Directions:
Among the records below, find the line that has "block; width: 450px;"; from there, give the lines again exactly, and stop after the line that has "#111; stroke-width: 1.3;".

Saved entries:
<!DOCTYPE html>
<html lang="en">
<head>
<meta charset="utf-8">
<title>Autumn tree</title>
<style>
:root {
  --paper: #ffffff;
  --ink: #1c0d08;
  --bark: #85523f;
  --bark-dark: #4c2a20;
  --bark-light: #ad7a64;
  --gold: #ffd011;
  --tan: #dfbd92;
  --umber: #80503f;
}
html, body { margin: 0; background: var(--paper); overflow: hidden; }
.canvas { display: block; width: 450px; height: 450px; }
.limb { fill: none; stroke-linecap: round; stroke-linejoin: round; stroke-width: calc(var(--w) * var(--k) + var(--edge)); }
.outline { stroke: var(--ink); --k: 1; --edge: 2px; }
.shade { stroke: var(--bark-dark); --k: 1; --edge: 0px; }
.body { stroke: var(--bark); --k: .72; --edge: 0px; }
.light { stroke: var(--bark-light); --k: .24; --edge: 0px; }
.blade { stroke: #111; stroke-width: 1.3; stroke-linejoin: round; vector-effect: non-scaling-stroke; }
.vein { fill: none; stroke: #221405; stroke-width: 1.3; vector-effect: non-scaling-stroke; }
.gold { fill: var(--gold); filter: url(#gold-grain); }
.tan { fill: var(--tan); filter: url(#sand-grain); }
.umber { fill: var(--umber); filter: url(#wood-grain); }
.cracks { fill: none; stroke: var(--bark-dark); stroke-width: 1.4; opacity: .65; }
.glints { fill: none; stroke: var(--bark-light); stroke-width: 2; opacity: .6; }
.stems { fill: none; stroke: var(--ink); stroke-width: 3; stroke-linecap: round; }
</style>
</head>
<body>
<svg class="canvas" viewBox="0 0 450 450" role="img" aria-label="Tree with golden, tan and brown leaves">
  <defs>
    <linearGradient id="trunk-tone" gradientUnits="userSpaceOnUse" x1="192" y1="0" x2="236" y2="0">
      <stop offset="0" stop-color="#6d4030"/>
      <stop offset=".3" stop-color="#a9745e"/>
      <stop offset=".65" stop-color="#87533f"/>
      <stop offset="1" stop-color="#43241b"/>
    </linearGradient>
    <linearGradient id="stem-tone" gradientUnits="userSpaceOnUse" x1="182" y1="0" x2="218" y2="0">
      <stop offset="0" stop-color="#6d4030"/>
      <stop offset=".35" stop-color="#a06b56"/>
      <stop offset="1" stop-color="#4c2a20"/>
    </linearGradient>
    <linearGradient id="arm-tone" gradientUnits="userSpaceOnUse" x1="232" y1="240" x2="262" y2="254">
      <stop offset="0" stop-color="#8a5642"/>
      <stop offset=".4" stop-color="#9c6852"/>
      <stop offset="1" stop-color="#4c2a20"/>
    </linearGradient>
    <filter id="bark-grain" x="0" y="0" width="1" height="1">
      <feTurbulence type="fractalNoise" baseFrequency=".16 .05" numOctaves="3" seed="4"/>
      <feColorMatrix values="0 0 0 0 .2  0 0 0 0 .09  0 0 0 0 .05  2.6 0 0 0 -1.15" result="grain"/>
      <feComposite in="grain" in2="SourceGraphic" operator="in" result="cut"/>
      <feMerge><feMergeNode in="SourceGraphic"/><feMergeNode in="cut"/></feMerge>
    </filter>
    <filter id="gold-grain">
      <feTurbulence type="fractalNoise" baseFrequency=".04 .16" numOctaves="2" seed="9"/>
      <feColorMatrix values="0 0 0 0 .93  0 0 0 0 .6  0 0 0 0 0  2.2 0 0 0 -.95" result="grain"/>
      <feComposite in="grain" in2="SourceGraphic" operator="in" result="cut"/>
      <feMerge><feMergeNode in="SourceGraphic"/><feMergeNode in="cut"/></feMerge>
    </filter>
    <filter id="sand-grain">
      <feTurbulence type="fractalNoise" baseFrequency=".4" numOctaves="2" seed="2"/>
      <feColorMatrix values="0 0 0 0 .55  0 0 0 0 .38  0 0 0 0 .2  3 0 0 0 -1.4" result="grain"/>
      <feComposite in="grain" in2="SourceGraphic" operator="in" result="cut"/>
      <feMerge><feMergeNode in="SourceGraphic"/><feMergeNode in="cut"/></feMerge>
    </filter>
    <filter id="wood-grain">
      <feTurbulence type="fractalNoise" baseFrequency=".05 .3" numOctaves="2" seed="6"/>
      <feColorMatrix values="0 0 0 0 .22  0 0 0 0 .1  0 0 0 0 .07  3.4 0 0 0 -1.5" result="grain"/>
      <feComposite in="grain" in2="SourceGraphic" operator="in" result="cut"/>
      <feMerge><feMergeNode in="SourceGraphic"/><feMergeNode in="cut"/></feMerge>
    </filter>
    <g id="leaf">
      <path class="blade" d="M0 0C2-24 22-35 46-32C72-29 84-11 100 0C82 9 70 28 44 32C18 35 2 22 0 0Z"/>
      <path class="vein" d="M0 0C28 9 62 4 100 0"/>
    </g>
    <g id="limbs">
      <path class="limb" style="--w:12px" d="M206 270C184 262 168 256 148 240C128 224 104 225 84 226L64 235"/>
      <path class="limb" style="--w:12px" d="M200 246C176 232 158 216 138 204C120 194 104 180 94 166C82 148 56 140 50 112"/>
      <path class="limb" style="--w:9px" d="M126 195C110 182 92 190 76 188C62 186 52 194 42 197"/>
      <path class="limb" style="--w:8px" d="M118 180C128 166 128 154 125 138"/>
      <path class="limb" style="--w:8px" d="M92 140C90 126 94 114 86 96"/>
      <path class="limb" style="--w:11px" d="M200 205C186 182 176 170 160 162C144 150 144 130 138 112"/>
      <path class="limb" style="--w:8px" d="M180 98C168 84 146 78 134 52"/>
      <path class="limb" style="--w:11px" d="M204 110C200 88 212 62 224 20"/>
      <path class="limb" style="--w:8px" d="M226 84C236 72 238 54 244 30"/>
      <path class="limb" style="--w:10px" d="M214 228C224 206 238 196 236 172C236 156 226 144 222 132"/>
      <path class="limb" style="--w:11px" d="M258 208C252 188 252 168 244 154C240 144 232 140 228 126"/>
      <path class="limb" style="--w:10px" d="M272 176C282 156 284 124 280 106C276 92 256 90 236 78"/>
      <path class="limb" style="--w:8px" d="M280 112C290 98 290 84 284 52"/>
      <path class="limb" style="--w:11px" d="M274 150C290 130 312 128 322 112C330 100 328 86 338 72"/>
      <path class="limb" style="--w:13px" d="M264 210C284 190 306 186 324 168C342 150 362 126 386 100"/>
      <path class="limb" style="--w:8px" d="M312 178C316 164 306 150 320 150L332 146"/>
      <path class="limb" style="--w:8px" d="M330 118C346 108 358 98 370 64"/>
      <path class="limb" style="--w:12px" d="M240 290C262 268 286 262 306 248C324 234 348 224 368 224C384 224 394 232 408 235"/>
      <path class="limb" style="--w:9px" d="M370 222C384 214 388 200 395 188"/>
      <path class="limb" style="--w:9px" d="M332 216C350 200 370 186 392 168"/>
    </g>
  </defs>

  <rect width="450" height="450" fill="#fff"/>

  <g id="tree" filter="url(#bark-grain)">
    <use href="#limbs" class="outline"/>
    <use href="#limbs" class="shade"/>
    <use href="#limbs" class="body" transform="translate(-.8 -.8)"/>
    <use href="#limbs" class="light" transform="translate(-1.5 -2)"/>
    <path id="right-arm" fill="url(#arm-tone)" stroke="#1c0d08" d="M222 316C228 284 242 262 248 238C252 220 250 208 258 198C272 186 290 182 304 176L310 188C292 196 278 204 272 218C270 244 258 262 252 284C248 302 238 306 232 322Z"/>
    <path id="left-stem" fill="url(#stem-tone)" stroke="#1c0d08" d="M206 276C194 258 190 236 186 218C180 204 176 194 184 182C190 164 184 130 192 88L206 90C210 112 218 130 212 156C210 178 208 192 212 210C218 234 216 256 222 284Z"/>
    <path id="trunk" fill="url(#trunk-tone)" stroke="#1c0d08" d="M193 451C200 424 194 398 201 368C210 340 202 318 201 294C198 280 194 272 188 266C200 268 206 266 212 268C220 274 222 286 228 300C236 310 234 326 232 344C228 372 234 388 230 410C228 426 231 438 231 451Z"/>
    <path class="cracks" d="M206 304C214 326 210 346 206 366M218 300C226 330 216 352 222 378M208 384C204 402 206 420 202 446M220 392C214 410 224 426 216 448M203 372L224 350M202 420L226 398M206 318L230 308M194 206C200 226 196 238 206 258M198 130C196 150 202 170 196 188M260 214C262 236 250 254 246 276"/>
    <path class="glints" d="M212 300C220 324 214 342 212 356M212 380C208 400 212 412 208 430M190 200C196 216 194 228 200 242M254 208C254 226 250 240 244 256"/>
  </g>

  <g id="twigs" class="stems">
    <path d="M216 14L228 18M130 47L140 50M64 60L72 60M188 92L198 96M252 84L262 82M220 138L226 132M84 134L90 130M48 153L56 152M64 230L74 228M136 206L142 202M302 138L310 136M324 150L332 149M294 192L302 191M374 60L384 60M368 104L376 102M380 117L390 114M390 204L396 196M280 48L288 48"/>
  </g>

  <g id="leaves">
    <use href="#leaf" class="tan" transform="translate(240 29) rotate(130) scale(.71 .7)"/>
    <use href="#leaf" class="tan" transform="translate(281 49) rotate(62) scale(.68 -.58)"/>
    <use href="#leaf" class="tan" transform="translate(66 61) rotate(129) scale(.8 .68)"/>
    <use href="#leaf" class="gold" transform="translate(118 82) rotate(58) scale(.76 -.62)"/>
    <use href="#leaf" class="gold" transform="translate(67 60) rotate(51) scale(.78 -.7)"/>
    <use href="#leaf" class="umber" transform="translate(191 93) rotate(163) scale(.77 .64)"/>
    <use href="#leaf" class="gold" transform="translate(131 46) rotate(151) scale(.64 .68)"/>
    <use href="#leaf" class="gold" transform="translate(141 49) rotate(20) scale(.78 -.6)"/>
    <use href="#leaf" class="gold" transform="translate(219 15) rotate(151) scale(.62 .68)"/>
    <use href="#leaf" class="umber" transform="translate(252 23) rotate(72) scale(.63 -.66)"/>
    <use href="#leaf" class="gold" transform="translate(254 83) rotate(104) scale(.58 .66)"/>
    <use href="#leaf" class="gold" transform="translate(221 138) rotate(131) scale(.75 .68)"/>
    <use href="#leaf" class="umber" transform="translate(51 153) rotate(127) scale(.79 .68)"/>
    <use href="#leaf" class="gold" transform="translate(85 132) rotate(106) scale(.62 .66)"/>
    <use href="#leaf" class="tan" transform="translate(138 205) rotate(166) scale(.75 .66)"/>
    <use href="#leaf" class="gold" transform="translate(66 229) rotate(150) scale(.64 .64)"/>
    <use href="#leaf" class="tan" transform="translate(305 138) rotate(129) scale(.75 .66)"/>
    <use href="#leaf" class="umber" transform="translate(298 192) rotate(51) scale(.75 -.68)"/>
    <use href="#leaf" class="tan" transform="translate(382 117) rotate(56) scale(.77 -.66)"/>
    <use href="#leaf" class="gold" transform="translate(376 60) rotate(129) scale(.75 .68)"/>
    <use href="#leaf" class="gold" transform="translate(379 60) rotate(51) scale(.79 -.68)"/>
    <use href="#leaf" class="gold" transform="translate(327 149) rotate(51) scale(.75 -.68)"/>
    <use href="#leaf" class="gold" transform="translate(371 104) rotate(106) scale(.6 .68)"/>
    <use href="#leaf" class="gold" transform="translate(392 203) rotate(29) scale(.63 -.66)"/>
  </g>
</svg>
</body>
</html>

Your response:
.canvas { display: block; width: 450px; height: 450px; }
.limb { fill: none; stroke-linecap: round; stroke-linejoin: round; stroke-width: calc(var(--w) * var(--k) + var(--edge)); }
.outline { stroke: var(--ink); --k: 1; --edge: 2px; }
.shade { stroke: var(--bark-dark); --k: 1; --edge: 0px; }
.body { stroke: var(--bark); --k: .72; --edge: 0px; }
.light { stroke: var(--bark-light); --k: .24; --edge: 0px; }
.blade { stroke: #111; stroke-width: 1.3; stroke-linejoin: round; vector-effect: non-scaling-stroke; }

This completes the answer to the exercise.